12. Heart ( 1999 )
13. The Announcement ( 2000 )
14. Die Helden ( 2000 )
15. I Am Dina ( 2002 )
If this one really does mark the end of Kate's film career it wasn't a bad pick for a swansong.
It's a Norwegian melodrama with a largely home grown cast. Dina is a young girl in nineteenth century rural Norway who inadvertently causes the death of her mother in a terrible accident ( one of the most horrendous screen deaths I've ever seen ). Shut out by her grieving father ( Bjorn Floberg ) the adult Dina ( Maria Bonnevie ) grows up to be a woman of violent passions , haunted by her mother's ghost and unable to shake off her association with loss and death. Just your typical Scandinavian feelgood movie really.
It's not all doom and gloom though. There are humorous moments usually at the expense of Gerard Depardieu as the husband who finds he's bitten off more than he can chew with Dina. Women viewers no doubt cheer as Dina regularly worsts almost every male assailant in a fight and takes command in both bedroom and board room. It's not unfair to the men ; even the most unpleasant character, Dina's resentful stepson Niels ( Mads Mikkelson ) an embezzler and rapist is allowed some humanity. The cinematography is superb although admittedly it would take a genius to make a mess of Norway's scenic qualities.

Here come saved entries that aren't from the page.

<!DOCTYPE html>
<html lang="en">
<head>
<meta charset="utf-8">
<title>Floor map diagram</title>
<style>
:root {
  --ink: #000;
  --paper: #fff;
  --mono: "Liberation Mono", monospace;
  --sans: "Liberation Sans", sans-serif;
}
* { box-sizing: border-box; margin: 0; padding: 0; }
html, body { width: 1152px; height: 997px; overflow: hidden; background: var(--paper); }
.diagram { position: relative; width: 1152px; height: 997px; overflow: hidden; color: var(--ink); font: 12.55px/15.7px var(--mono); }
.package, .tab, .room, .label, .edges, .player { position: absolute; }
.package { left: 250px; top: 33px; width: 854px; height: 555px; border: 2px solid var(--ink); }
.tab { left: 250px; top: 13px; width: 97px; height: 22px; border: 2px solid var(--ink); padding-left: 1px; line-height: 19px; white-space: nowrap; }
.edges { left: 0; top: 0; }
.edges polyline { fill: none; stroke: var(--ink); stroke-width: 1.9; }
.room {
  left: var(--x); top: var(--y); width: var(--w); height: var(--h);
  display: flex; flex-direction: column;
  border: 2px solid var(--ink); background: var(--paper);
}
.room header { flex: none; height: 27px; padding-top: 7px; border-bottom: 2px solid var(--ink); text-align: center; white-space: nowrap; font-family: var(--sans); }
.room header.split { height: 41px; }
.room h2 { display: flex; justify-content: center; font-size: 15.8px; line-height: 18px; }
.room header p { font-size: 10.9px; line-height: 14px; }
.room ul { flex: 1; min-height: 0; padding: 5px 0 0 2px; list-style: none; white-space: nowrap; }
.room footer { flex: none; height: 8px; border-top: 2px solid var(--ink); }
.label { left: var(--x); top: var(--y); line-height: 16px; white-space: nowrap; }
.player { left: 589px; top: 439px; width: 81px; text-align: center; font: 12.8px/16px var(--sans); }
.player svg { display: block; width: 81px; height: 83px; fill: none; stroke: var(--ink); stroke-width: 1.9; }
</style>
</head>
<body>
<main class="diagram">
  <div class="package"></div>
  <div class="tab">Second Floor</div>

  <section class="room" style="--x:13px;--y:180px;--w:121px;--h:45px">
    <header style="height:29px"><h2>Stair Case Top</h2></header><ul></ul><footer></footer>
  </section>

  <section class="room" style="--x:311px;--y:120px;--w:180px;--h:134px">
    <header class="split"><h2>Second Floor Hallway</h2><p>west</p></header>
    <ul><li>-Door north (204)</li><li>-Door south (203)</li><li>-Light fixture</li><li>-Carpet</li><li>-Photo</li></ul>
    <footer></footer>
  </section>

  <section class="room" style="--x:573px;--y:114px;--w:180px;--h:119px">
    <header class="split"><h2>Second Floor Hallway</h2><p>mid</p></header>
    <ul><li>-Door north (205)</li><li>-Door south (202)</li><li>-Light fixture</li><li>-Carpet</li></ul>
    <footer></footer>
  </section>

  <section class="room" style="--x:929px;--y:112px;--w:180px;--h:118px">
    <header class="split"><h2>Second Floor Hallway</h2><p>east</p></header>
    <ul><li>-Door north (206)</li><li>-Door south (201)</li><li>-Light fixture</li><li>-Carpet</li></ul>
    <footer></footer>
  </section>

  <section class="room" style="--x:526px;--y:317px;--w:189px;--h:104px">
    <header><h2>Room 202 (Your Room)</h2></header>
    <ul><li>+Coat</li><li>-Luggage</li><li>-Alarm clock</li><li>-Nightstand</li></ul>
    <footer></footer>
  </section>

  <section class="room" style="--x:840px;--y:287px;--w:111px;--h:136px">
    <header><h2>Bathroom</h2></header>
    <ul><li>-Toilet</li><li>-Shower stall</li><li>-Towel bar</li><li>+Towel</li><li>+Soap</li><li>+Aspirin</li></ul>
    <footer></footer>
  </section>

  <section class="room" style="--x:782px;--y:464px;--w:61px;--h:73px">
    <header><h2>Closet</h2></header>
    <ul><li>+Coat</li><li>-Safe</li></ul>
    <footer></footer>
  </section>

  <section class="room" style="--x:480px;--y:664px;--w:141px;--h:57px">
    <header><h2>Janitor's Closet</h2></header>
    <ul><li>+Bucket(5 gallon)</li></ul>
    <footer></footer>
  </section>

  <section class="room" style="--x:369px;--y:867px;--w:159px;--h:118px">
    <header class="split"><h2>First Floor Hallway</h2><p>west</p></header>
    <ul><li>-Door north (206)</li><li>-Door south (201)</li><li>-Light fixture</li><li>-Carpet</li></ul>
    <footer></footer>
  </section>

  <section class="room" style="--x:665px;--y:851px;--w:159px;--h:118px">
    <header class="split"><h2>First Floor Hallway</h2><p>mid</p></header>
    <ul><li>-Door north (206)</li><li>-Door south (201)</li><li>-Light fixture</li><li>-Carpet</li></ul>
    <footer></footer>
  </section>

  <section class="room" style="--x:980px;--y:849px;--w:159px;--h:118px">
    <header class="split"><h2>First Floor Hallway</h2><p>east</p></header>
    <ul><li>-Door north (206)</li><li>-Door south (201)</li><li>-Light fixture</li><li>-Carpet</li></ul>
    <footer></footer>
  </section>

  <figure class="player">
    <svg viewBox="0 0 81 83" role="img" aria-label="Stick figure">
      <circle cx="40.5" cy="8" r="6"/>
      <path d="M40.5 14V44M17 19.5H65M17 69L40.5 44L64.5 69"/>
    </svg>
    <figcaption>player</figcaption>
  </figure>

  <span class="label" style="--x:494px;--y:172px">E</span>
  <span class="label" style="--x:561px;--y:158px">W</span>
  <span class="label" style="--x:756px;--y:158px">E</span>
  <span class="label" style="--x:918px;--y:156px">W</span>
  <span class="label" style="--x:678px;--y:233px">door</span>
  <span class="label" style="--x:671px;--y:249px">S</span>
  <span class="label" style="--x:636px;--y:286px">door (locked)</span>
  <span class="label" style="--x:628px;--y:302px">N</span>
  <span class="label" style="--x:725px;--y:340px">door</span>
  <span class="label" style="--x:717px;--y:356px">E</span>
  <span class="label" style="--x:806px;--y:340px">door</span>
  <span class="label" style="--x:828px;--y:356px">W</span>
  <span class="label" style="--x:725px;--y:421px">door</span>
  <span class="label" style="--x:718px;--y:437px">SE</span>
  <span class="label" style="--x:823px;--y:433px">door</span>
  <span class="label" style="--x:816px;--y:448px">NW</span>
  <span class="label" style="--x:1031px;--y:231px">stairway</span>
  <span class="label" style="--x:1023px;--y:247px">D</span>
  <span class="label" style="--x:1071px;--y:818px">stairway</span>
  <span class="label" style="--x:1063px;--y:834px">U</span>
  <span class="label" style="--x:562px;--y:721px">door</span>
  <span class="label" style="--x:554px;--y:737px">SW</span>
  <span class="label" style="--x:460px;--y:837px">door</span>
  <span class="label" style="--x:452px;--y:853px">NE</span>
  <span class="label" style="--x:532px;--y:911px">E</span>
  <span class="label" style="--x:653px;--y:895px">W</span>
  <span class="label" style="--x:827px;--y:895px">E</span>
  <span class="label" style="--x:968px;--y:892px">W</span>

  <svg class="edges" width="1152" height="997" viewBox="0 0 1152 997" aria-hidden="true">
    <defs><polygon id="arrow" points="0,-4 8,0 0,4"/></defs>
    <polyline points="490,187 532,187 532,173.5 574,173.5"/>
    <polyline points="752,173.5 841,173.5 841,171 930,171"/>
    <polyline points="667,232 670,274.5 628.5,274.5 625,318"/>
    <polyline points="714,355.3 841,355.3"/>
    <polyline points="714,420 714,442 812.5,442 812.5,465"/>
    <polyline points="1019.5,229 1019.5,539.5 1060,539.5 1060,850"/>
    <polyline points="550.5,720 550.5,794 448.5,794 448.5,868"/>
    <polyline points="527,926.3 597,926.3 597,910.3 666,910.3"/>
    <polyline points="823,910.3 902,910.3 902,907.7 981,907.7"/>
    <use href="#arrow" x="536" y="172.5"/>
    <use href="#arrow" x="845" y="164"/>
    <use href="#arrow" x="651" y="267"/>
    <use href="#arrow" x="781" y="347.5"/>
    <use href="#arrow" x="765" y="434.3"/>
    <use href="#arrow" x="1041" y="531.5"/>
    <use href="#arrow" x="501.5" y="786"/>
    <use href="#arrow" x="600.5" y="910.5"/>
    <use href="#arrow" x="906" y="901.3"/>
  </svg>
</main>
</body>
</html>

I have the odd quibble. Sometimes it's hard to make out the dialogue with the Norwegian accents and it's a bit too long. Dina's affair with a Russian anarchist ( Christopher Eccleston ) is the least interesting of her relationships but dominates the latter part of the film.
As Dina , Maria Bonnevie is stunningly beautiful especially in the nude scenes ; her breasts are stupendous. She also makes light work of the physical demands of the role. I'd hesitate to call her a fantastic actress because she relies too much on a wide-eyed fixed stare which becomes wearing over two hours. The supporting performances are all good particularly Depardieu as the pathetic beta male and Floberg as the father whose heart has turned to ice.
Kate has a small-ish role as Stena the wet nurse ( though I suspect it isn't her breast in the feeding shot ) and, subsequently , nanny to Dina's son. She has one good scene giving her a triumph over Niels in a stormy encounter.
Kate's never going to be a major star now but as she's still a working actress on TV there's no real reason why we won't get to add another film here.